# [ACTIVITY]
Return only the lines of the listing below that run from the line with "145 L232 158" through the line with "80 Q295 112", both ends included, exactly as written.

# [EXCERPTED DATA]
----
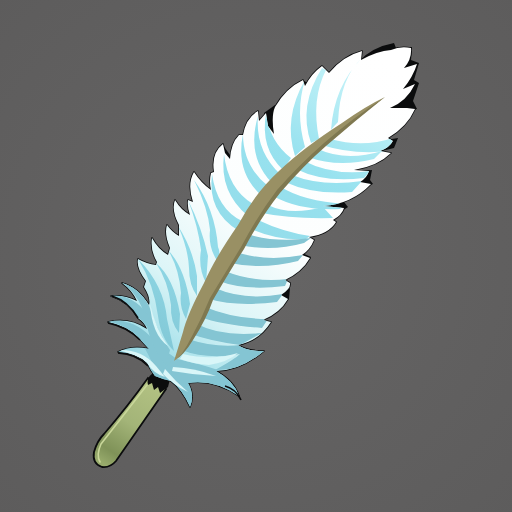
<!DOCTYPE html>
<html lang="en">
<head>
<meta charset="utf-8">
<title>Feather</title>
<style>
:root { --ground: #626161; --ink: #0b0c0d; --shaft: #999064; --shaft-shade: #7f7850; --sky: #8fdcea; --teal: #84c5d3; }
html, body { margin: 0; width: 512px; height: 512px; overflow: hidden; background: var(--ground); }
svg { display: block; }
.ink { fill: var(--ink); }
.outline { fill: none; stroke: var(--ink); stroke-width: 1.6; stroke-linejoin: round; }
.vane { fill: url(#vane-fill); }
.barbs-upper { fill: url(#barb-fill); }
.barbs-lower { fill: var(--teal); }
.lights { fill: #d9f6f8; }
.shaft { fill: var(--shaft); }
.shaft-shade { fill: var(--shaft-shade); }
.quill { fill: url(#quill-fill); stroke: var(--ink); stroke-width: 1.8; }
.quill-light { fill: none; stroke: #c9d79a; stroke-width: 1.6; stroke-linecap: round; }
</style>
</head>
<body>
<svg width="512" height="512" viewBox="0 0 512 512" role="img" aria-label="White and pale blue feather with a green quill">
<defs>
<radialGradient id="ground-fill" cx="50%" cy="50%" r="72%">
<stop offset="0" stop-color="#666565"/><stop offset="1" stop-color="#5d5c5c"/>
</radialGradient>
<linearGradient id="vane-fill" gradientUnits="userSpaceOnUse" x1="390" y1="60" x2="160" y2="385">
<stop offset="0" stop-color="#ffffff"/><stop offset=".52" stop-color="#fcfefe"/><stop offset=".76" stop-color="#dcf5f7"/><stop offset=".9" stop-color="#aee4ec"/><stop offset="1" stop-color="#8fd0dd"/>
</linearGradient>
<linearGradient id="barb-fill" gradientUnits="userSpaceOnUse" x1="370" y1="70" x2="160" y2="370">
<stop offset="0" stop-color="#c9f4f9"/><stop offset=".3" stop-color="#98e2ef"/><stop offset=".7" stop-color="#91dae8"/><stop offset="1" stop-color="#7fc4d2"/>
</linearGradient>
<linearGradient id="quill-fill" gradientUnits="userSpaceOnUse" x1="156" y1="382" x2="104" y2="464">
<stop offset="0" stop-color="#b3c283"/><stop offset=".5" stop-color="#a3b478"/><stop offset=".85" stop-color="#7f9258"/><stop offset="1" stop-color="#98ab6c"/>
</linearGradient>
<path id="vane-shape" d="M411 48 Q400 46 391 50 Q377 51 361 60 L362 51 Q343 56 329 73 L322 66 Q312 73 305 86 L303 80 Q286 88 275 107 Q271 116 274 134 L268 126 L266 113 L259 121 L258 111 Q246 118 243 135 L239 135 Q231 143 230 159 L225 153 L223 144 Q211 153 214 172 L211 173 Q209 181 211 190 Q201 183 194 172 Q187 184 193 202 L188 200 Q187 207 190 215 Q181 210 175 200 Q171 210 179 225 L179 236 Q172 232 167 225 Q164 234 170 248 L168 255 Q158 249 152 238 Q150 250 157 262 L156 265 Q147 264 138 259 Q136 268 146 281 L144 287 Q151 298 149 305 Q138 287 122 283 Q132 290 137 301 Q125 295 111 296 Q128 301 138 318 Q145 323 147 329 Q129 317 108 322 Q127 326 138 337 L149 349 Q132 345 118 352 Q137 353 147 363 Q151 371 155 376 Q162 379 171 381 Q182 389 190 407 Q195 395 188 383 Q214 379 239 396 Q234 381 216 371 Q240 371 264 351 Q246 351 238 345 Q259 341 271 322 L263 320 Q280 313 288 299 L281 295 Q291 289 290 283 L285 280 Q302 272 310 258 L302 255 Q310 250 314 240 L309 237 Q329 234 336 222 L333 220 Q342 215 344 208 L323 206 Q352 204 371 184 L360 182 Q367 178 369 171 L354 170 Q378 166 391 153 L380 151 Q389 148 393 141 L388 138 Q407 127 415 109 L407 108 L390 108 Q407 101 415 84 L403 89 Q413 77 417 64 L404 68 Q412 59 411 48Z"/>
<clipPath id="vane-clip"><use href="#vane-shape"/></clipPath>
</defs>

<rect id="ground" width="512" height="512" fill="url(#ground-fill)"/>

<g id="quill">
<path class="quill" d="M148 378 L166 389 Q141 425 116 461 Q110 468 102 467 Q92 464 94 452 Q97 441 104 434 Q128 406 148 378Z"/>
<path class="quill-light" d="M147 385 Q123 416 101 444 Q96 455 100 462"/>
<path class="ink" d="M153 373 Q146 378 148 385 L152 383 L154 390 L158 387 L160 393 L168 387 L170 379Z"/>
</g>

<g id="shadow" class="ink">
<path d="M358 62 Q372 47 394 43 L396 48 L412 47 L411 60 L419 63 L414 80 L419 83 L413 101 L417 109 L405 112 L384 108 L398 80 L390 51 Q376 52 358 62Z"/>
<path d="M264 113 L275 105 L277 142 L268 133Z"/>
<path d="M320 206 L344 202 L348 207 L339 213 L328 211Z"/>
<path d="M373 153 L394 148 L398 138 L386 140Z"/>
<path d="M350 172 L372 170 L370 180 L373 184 L356 190Z"/>
<path d="M223 145 L232 158 L229 168 L222 158Z"/>
<path d="M304 81 L301 92 L310 84Z"/>
<path d="M280 292 L290 288 L289 299 L277 310Z"/>
<path d="M302 253 L311 257 L304 267 L297 265Z"/>
</g>

<g id="vane">
<use href="#vane-shape" class="outline"/>
<use href="#vane-shape" class="vane"/>
<g clip-path="url(#vane-clip)">
<g id="barbs-left" class="barbs-upper">
<path d="M362 58 Q340 78 338 122 Q334 126 331 130 Q334 86 362 58Z"/>
<path d="M326 70 Q311 99 319 139 L311 143 Q298 106 322 68Z"/>
<path d="M305 80 Q295 112 305 147 L295 156 Q283 118 305 80Z"/>
<path d="M266 114 Q270 142 291 158 L283 170 Q260 148 266 114Z"/>
<path d="M258 116 Q255 150 280 174 L272 183 Q246 156 258 116Z"/>
<path d="M243 134 Q243 166 268 186 L262 196 Q235 172 243 134Z"/>
<path d="M224 154 Q228 189 253 204 L248 216 Q219 192 224 154Z"/>
<path d="M212 174 Q217 209 242 221 L239 231 Q207 212 212 174Z"/>
<path d="M194 180 Q215 209 218 247 Q221 253 218 262 Q208 248 210 230 Q208 208 194 180Z"/>
<path d="M188 200 Q202 228 208 256 L206 283 Q198 268 201 250 Q198 226 188 200Z"/>
<path d="M178 226 Q193 249 197 276 L197 296 Q189 285 189 268 Q188 248 178 226Z"/>
<path d="M168 250 Q185 268 190 304 L186 319 Q179 307 181 293 Q179 268 168 250Z"/>
<path d="M156 263 Q174 278 180 314 L179 333 Q170 322 171 305 Q168 281 156 263Z"/>
<path d="M138 259 Q164 285 167 319 L174 351 Q161 339 158 316 Q154 284 138 259Z"/>
</g>
<g id="barbs-right" class="barbs-upper">
<path d="M330 139 Q363 148 393 138 L390 151 Q352 155 322 145Z"/>
<path d="M318 149 Q346 162 382 151 L374 159 Q338 168 308 157Z"/>
<path d="M304 161 Q333 176 370 171 L364 178 Q324 183 296 169Z"/>
<path d="M292 175 Q322 187 362 181 L352 192 Q313 195 285 182Z"/>
<path d="M281 187 Q303 201 345 204 L340 209 Q300 211 273 196Z"/>
<path d="M268 205 Q290 216 323 207 L333 218 Q290 219 262 213Z"/>
<path d="M258 220 Q283 232 310 236 L306 239 Q278 241 251 229Z"/>
</g>
<g id="barbs-base" class="barbs-lower">
<path d="M247 234 Q276 243 311 238 L304 243 Q272 252 240 245Z"/>
<path d="M236 252 Q266 262 303 255 L298 261 Q262 270 230 263Z"/>
<path d="M225 271 Q254 283 288 279 L285 286 Q245 291 219 281Z"/>
<path d="M215 288 Q245 301 283 294 L277 302 Q236 307 209 299Z"/>
<path d="M205 307 Q234 319 268 319 L262 328 Q222 325 200 317Z"/>
<path d="M197 324 Q221 337 262 333 L240 345 Q210 341 191 334Z"/>
<path d="M188 339 Q215 348 241 345 Q254 352 266 350 Q246 371 215 370 Q235 359 240 354 Q208 360 181 350Z"/>
<path d="M177 359 Q204 365 218 370 Q236 380 240 397 Q216 380 190 384 Q196 394 191 408 Q180 387 168 382 L153 376 L148 363 Q162 359 164 350Z"/>
<path d="M108 321 Q132 318 150 336 Q164 349 171 362 L158 376 Q148 352 138 337 Q127 326 108 321Z"/>
<path d="M121 282 Q139 287 149 306 Q158 333 170 350 L166 366 Q153 351 147 327 Q143 297 121 282Z"/>
<path d="M111 295 Q134 295 148 315 L152 333 Q140 316 111 295Z"/>
</g>
<g id="highlights" class="lights">
<path d="M118 350 Q142 349 156 366 L165 377 Q154 374 147 363 Q136 354 118 350Z"/>
<path d="M183 354 Q213 361 238 353 Q228 362 209 365 Q193 364 180 359Z"/>
<path d="M173 367 Q195 368 216 376 Q194 375 172 371Z"/>
<path d="M150 304 Q156 330 168 346 Q152 335 150 304Z"/>
<path d="M165 369 Q175 381 188 392 Q173 385 163 374Z"/>
</g>
</g>
</g>

<g id="shaft">
<path class="shaft" d="M385 97 Q366 106 342 123 Q303 148 279 171 Q255 193 238 225 Q215 258 204 283 Q187 315 183 332 L174 361 Q182 356 192 339 Q205 319 212 299 Q230 268 243 248 Q260 216 279 192 Q303 164 325 145 Q355 119 385 97Z"/>
<path class="shaft-shade" d="M385 97 Q354 117 324 143 Q299 165 277 190 Q258 215 241 247 Q227 270 210 298 Q202 318 191 338 Q182 356 174 361 Q184 355 193 340 Q206 320 213 300 Q231 269 244 249 Q261 217 280 193 Q304 165 326 146 Q356 120 385 97Z"/>
</g>

<g id="loose-lines" class="outline">
<path d="M225 386 Q236 389 241 400"/>
<path d="M112 296 Q128 301 138 318"/>
<path d="M108 323 Q127 327 140 340"/>
<path d="M118 353 Q137 354 148 366"/>
</g>
</svg>
</body>
</html>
----
# [EXERCISE SOLUTION]
<path d="M223 145 L232 158 L229 168 L222 158Z"/>
<path d="M304 81 L301 92 L310 84Z"/>
<path d="M280 292 L290 288 L289 299 L277 310Z"/>
<path d="M302 253 L311 257 L304 267 L297 265Z"/>
</g>

<g id="vane">
<use href="#vane-shape" class="outline"/>
<use href="#vane-shape" class="vane"/>
<g clip-path="url(#vane-clip)">
<g id="barbs-left" class="barbs-upper">
<path d="M362 58 Q340 78 338 122 Q334 126 331 130 Q334 86 362 58Z"/>
<path d="M326 70 Q311 99 319 139 L311 143 Q298 106 322 68Z"/>
<path d="M305 80 Q295 112 305 147 L295 156 Q283 118 305 80Z"/>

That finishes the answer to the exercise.